Could you copy each line of the listing below that has the word "knotty"?

(Data records begins)

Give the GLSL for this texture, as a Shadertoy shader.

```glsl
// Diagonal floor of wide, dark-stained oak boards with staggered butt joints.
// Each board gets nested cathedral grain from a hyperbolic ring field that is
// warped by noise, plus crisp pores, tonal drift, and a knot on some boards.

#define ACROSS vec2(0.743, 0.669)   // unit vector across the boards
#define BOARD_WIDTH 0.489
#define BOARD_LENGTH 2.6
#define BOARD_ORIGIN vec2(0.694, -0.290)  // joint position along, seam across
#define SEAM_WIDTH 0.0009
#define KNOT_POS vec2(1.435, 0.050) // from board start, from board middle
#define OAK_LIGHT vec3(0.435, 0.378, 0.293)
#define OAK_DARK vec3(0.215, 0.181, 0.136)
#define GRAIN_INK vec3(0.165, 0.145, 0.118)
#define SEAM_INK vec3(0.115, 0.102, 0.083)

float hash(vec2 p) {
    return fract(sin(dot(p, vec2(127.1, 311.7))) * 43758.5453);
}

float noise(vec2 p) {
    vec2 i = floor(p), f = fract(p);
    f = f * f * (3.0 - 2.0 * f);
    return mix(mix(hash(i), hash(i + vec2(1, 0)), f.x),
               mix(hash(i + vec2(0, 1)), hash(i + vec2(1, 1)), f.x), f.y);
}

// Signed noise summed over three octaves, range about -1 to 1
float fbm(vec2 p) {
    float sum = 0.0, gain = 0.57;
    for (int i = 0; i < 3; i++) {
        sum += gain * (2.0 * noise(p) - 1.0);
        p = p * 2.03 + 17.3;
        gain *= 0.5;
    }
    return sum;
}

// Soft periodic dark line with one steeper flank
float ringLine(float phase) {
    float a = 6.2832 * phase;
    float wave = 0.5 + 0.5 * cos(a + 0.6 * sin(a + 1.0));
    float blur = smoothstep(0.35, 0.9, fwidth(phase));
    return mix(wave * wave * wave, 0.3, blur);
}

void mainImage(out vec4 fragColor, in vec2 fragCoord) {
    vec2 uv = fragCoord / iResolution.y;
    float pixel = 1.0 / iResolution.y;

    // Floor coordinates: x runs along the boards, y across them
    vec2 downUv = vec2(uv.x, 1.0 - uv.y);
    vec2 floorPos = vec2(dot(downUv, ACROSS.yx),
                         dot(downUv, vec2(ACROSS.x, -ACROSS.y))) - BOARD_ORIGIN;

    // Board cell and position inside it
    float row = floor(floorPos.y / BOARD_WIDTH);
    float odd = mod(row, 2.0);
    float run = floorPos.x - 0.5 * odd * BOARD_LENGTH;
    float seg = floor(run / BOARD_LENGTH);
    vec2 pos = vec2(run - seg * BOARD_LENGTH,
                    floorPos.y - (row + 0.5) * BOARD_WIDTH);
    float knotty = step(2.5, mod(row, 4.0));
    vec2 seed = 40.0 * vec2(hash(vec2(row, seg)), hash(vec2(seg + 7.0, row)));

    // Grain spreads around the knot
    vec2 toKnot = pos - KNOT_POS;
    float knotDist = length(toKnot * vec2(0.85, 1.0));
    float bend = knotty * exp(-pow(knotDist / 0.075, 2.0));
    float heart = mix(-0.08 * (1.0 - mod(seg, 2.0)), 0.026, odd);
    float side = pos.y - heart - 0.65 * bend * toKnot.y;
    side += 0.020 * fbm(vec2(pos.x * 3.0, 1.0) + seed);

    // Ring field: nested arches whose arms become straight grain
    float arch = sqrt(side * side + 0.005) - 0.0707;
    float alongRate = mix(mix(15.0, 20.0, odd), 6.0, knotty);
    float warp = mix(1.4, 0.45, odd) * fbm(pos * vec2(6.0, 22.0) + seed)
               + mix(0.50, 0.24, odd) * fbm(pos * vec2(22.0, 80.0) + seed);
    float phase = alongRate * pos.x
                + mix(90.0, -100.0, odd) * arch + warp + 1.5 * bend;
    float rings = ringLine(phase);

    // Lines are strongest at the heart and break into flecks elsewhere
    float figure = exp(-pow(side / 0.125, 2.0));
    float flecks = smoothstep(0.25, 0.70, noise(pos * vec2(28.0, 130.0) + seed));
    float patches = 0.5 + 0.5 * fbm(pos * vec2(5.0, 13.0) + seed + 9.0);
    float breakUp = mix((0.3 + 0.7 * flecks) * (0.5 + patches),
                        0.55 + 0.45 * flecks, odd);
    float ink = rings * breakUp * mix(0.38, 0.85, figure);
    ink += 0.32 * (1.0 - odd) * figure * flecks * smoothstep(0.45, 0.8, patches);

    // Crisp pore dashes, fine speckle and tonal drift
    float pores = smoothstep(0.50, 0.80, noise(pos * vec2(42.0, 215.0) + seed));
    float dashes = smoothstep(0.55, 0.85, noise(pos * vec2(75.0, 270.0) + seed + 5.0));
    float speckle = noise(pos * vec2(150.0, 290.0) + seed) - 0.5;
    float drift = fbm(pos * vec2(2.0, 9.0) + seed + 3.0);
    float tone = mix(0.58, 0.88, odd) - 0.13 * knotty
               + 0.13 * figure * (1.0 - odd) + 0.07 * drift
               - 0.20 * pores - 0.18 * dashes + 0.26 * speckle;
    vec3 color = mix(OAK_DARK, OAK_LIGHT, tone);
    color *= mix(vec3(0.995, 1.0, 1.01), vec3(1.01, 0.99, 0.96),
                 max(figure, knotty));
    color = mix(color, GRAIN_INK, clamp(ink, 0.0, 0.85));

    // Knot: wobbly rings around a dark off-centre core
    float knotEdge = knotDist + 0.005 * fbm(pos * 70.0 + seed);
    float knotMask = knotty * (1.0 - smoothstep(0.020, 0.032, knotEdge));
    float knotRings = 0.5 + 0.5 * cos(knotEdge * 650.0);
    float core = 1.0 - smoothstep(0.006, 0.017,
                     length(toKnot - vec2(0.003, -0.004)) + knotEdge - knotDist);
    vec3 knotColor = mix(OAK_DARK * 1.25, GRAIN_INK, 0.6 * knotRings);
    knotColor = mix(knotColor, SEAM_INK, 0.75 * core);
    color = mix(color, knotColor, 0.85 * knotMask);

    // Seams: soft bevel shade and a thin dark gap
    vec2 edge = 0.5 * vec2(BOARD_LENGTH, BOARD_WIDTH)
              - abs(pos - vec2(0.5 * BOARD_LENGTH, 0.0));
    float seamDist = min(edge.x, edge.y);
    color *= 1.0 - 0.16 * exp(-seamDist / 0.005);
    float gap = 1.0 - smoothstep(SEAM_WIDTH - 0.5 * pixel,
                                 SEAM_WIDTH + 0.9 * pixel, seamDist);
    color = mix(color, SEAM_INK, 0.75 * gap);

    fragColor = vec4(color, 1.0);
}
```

(Data records ends)

Response.
    float knotty = step(2.5, mod(row, 4.0));
    float bend = knotty * exp(-pow(knotDist / 0.075, 2.0));
    float alongRate = mix(mix(15.0, 20.0, odd), 6.0, knotty);
    float tone = mix(0.58, 0.88, odd) - 0.13 * knotty
                 max(figure, knotty));
    float knotMask = knotty * (1.0 - smoothstep(0.020, 0.032, knotEdge));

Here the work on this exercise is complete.